REQUIREMENT - Can you pull out each line of the data below that includes the word "drawCorners"?
== == ==
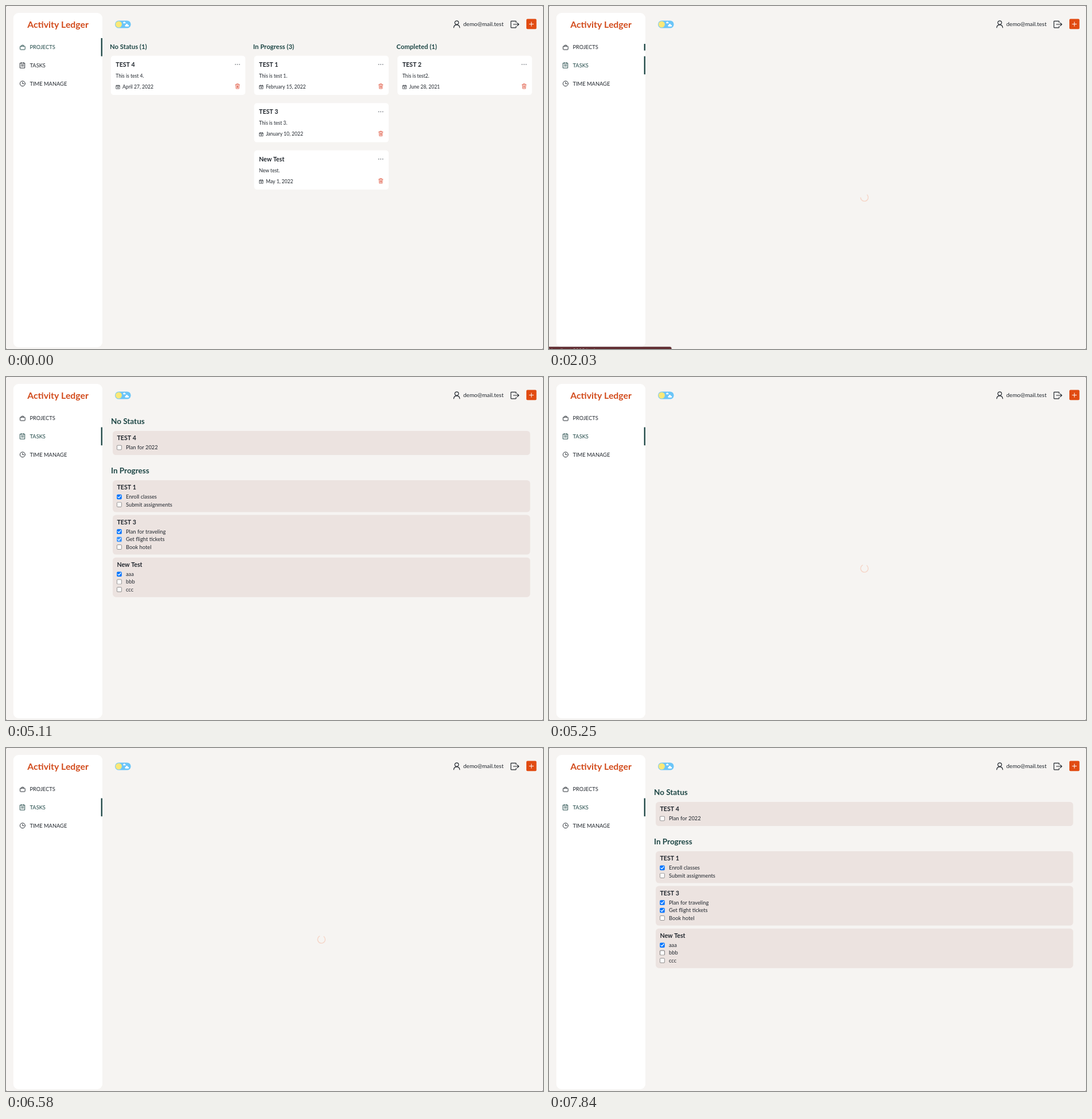
Write an HTML page with a canvas that moves like this. It is 936 by 598 pixels and loops after 8 s.

```html
<!DOCTYPE html>
<html lang="en">
<head>
<meta charset="utf-8">
<title>Task board</title>
<style>
html, body { margin: 0; width: 100%; height: 100%; overflow: hidden; background: #f6f4f2; }
canvas { display: block; width: 936px; height: 598px; }
</style>
</head>
<body>
<canvas id="stage"></canvas>
<script>
const W = 936, H = 598, LOOP = 8000, STEP = 70;
const TEAL = '#1d4645', INK = '#20262d', ORANGE = '#e14b12', RED = '#e2604b';
const canvas = document.getElementById('stage');
const ctx = canvas.getContext('2d');
const dpr = window.devicePixelRatio || 1;
canvas.width = W * dpr;
canvas.height = H * dpr;

const within = (t, a, b) => t >= a && t < b;
const ramp = (t, start, dur) => Math.min(1, Math.max(0, (t - start) / dur));
const ease = x => 1 - (1 - x) ** 1.6;

function text(str, x, y, size, color = INK, bold = false, align = 'left') {
  ctx.font = `${bold ? 700 : 400} ${size}px Lato, sans-serif`;
  ctx.fillStyle = color;
  ctx.textAlign = align;
  ctx.fillText(str, x, y);
}

function box(x, y, w, h, r, color) {
  ctx.fillStyle = color;
  ctx.beginPath();
  ctx.roundRect(x, y, w, h, r);
  ctx.fill();
}

function dot(x, y, r, color) {
  ctx.fillStyle = color;
  ctx.beginPath();
  ctx.arc(x, y, r, 0, Math.PI * 2);
  ctx.fill();
}

function line(d, x, y, color, width = 1) {
  ctx.save();
  ctx.translate(x, y);
  ctx.strokeStyle = color;
  ctx.lineWidth = width;
  ctx.lineCap = ctx.lineJoin = 'round';
  ctx.stroke(new Path2D(d));
  ctx.restore();
}

const ICON = {
  bag: 'M1 2.4h7.4q.6 0 .6 .6v4.4q0 .9-.9 .9h-6.8q-.9 0-.9-.9v-4.4q0-.6 .6-.6M2.8 2.2v-1.1q0-.6 .6-.6h2.6q.6 0 .6 .6v1.1',
  note: 'M.5 1.2h8v8.6h-8zM2.6 .3v1.8M6.4 .3v1.8M2.4 4.2h4.2M2.4 6.4h4.2',
  clock: 'M9.2 4.7a4.5 4.5 0 1 1-9 0a4.5 4.5 0 1 1 9 0M4.7 2.2v2.7h2.2',
  user: 'M9 3.6a3.3 3.3 0 1 1-6.6 0a3.3 3.3 0 1 1 6.6 0M.5 12.2q.4-4.9 5.2-4.9t5.2 4.9',
  exit: 'M9.5 3v-1.8q0-.7-.7-.7h-7.6q-.7 0-.7 .7v10.1q0 .7 .7 .7h7.6q.7 0 .7-.7v-1.8M4.8 6.2h9.4M11.6 3.6l2.7 2.6l-2.7 2.6',
  date: 'M.5 1.2h6v5.7h-6zM.5 2.5h6M2 .3v.9M5 .3v.9M3.5 3.7v2M2.5 4.7h2',
  trash: 'M.4 1.9h7.4M2.5 1.7v-1.2h3.2v1.2M1.1 2.1l.5 6.8h5l.5-6.8M3 3.8v3.4M4.1 3.8v3.4M5.2 3.8v3.4'
};

function drawHeader() {
  box(190, 25.4, 27.6, 13.2, 6.6, '#6bc5f8');
  dot(196.4, 32, 5.5, '#fbe878');
  box(204, 28.3, 4.6, 1.9, 1, '#fff');
  dot(206.2, 28.5, 1.2, '#fff');
  box(207.4, 33, 6.8, 2.7, 1.3, '#fff');
  dot(210.6, 32.8, 1.8, '#fff');

  line(ICON.user, 779.9, 25.5, INK, 1.2);
  text('demo@mail.test', 797, 35.3, 10);
  line(ICON.exit, 879.6, 25.8, INK, 1.2);
  box(907, 22.6, 17.6, 17.6, 2, ORANGE);
  line('M-3.6 0h7.2M0-3.6v7.2', 915.8, 31.6, '#fff', 1);
}

function drawBar(centerY, amount) {
  const h = 31.6 * amount;
  if (h > 0) {
    ctx.fillStyle = TEAL;
    ctx.fillRect(165.6, centerY - h / 2, 2.3, h);
  }
}

function drawSidebar(t) {
  box(12.8, 12, 155.2, 583, 9, '#fff');
  text('Activity Ledger', 90.5, 38, 15.8, '#d24b1c', true, 'center');
  const leave = ease(ramp(t, 1890, 300));
  const enter = ease(ramp(t, 910, 300));
  const items = [
    ['PROJECTS', 'bag', 67.8, 71.8, 1 - leave],
    ['TASKS', 'note', 98.3, 103.4, enter],
    ['TIME MANAGE', 'clock', 130.6, 135.2, 0]
  ];
  for (const [label, icon, iconY, y, active] of items) {
    const color = active > 0.5 ? TEAL : INK;
    line(ICON[icon], 24.2, iconY, color, 0.95);
    text(label, 41.5, y + 3.5, 9.3, color);
    drawBar(y, active);
  }
}

function drawCard(x, y, [title, note, date]) {
  box(x, y, 234.5, 68.3, 5, '#fff');
  text(title, x + 8.6, y + 18.9, 10.6, INK, true);
  for (let i = 0; i < 3; i++) dot(x + 217.2 + i * 3.5, y + 15, 0.9, '#747a80');
  text(note, x + 8.6, y + 37.8, 8.55);
  line(ICON.date, x + 9, y + 50.6, INK, 0.7);
  text(date, x + 20.4, y + 57, 8.55);
  line(ICON.trash, x + 216.7, y + 48.4, RED, 0.85);
}

const COLUMNS = [
  ['No Status (1)', [['TEST 4', 'This is test 4.', 'April 27, 2022']]],
  ['In Progress (3)', [
    ['TEST 1', 'This is test 1.', 'February 15, 2022'],
    ['TEST 3', 'This is test 3.', 'January 10, 2022'],
    ['New Test', 'New test.', 'May 1, 2022']
  ]],
  ['Completed (1)', [['TEST 2', 'This is test2.', 'June 28, 2021']]]
];

function drawProjects() {
  COLUMNS.forEach(([title, cards], i) => {
    const x = 182.7 + i * 249.8;
    text(title, x - 1.7, 74.5, 11.3, TEAL, true);
    cards.forEach((card, k) => drawCard(x, 86.8 + k * 82.5, card));
  });
}

const BLUE = { idle: '#0075ff', hover: '#005cc8', press: '#3793ff' };
const GRAY = { idle: '#767676', hover: '#4f4f4f', press: '#8d8d8d' };

function drawCheck(y, on, mood) {
  const x = 193.2, top = y - 4.2;
  if (on) {
    box(x, top, 8.5, 8.5, 1.6, BLUE[mood]);
    line('M1.8 4.5l1.8 1.7l3.2-4.1', x, top, '#fff', 1.3);
  } else {
    box(x, top, 8.5, 8.5, 1.6, GRAY[mood]);
    box(x + 0.7, top + 0.7, 7.1, 7.1, 1, '#fff');
  }
}

// Pointer state of the check boxes over time.
const MOODS = [
  ['Enroll classes', 3010, 4130, 'hover'],
  ['Get flight tickets', 4830, 5040, 'hover'],
  ['Get flight tickets', 5040, 5250, 'press'],
  ['Get flight tickets', 5250, 5740, 'hover'],
  ['Get flight tickets', 6230, 6930, 'hover'],
  ['Enroll classes', 7560, 7630, 'hover'],
  ['bbb', 7770, LOOP, 'hover']
];

const GROUPS = [
  ['TEST 4', 94, 42, [['Plan for 2022']]],
  ['TEST 1', 180, 55.6, [['Enroll classes', 1], ['Submit assignments']]],
  ['TEST 3', 240.6, 69, [['Plan for traveling', 1], ['Get flight tickets', 1], ['Book hotel']]],
  ['New Test', 314.7, 69, [['aaa', 1], ['bbb'], ['ccc']]]
];

function drawTasks(t) {
  text('No Status', 183, 81.7, 13.5, TEAL, true);
  text('In Progress', 183, 167.7, 13.5, TEAL, true);
  for (const [title, y, h, tasks] of GROUPS) {
    box(186, y, 727.6, h, 5.5, '#ece3e0');
    text(title, 193.5, y + 15.9, 10.6, INK, true);
    tasks.forEach(([label, done], i) => {
      const rowY = y + 28.9 + i * 13.45;
      const state = MOODS.find(m => m[0] === label && within(t, m[1], m[2]));
      const cleared = label === 'Get flight tickets' && within(t, 5250, 6580);
      drawCheck(rowY, done && !cleared, state ? state[3] : 'idle');
      text(label, 209, rowY + 3.3, 9.3);
    });
  }
}

const LOADS = [[1960, 2170], [5250, 5320], [6580, 6720]];

function drawSpinner(elapsed) {
  const start = -50 + elapsed * 0.1;
  const sweep = Math.max(60, 290 - elapsed);
  ctx.strokeStyle = '#f6d5c7';
  ctx.lineWidth = 1.4;
  ctx.lineCap = 'round';
  ctx.beginPath();
  ctx.arc(549.8, 333.8, 6.6, start * Math.PI / 180, (start + sweep) * Math.PI / 180);
  ctx.stroke();
}

function drawStatus(t) {
  const alpha = ramp(t, 910, 210) * (1 - ramp(t, 3010, 233));
  if (alpha <= 0) return;
  const width = 213.5 + 29 * ease(ramp(t, 2590, 280));
  ctx.save();
  ctx.globalAlpha = alpha;
  ctx.shadowColor = 'rgba(0,0,0,.3)';
  ctx.shadowBlur = 2 * dpr;
  box(-4, 594.3, width + 4, 12, 3, '#602b30');
  ctx.shadowColor = 'transparent';
  text(t < 2660 ? 'localhost:3000/tasks' : 'localhost:3000/time-manage', 4, 604, 9, '#b9a0a2');
  ctx.restore();
}

function drawCorners() {
  ctx.fillStyle = '#8b8a89';
  ctx.fillRect(0, 0, 1, 1);
  ctx.fillRect(W - 1, 0, 1, 1);
  ctx.fillRect(W - 1, H - 1, 1, 1);
  ctx.fillRect(0, H - 1, 1, 1);
}

function draw(t) {
  ctx.setTransform(dpr, 0, 0, dpr, 0, 0);
  ctx.fillStyle = '#f6f4f2';
  ctx.fillRect(0, 0, W, H);
  drawHeader();
  drawSidebar(t);
  const load = LOADS.find(([a, b]) => within(t, a, b));
  if (load) drawSpinner(t - load[0]);
  else if (t < 1960) drawProjects();
  else drawTasks(t);
  drawStatus(t);
  drawCorners();
}

const origin = performance.now();
function tick() {
  const t = (performance.now() - origin) % LOOP;
  draw(Math.floor(t / STEP) * STEP);
  requestAnimationFrame(tick);
}
tick();
</script>
</body>
</html>
```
== == ==
ANSWER TO THE PROBLEM -
function drawCorners() {
  drawCorners();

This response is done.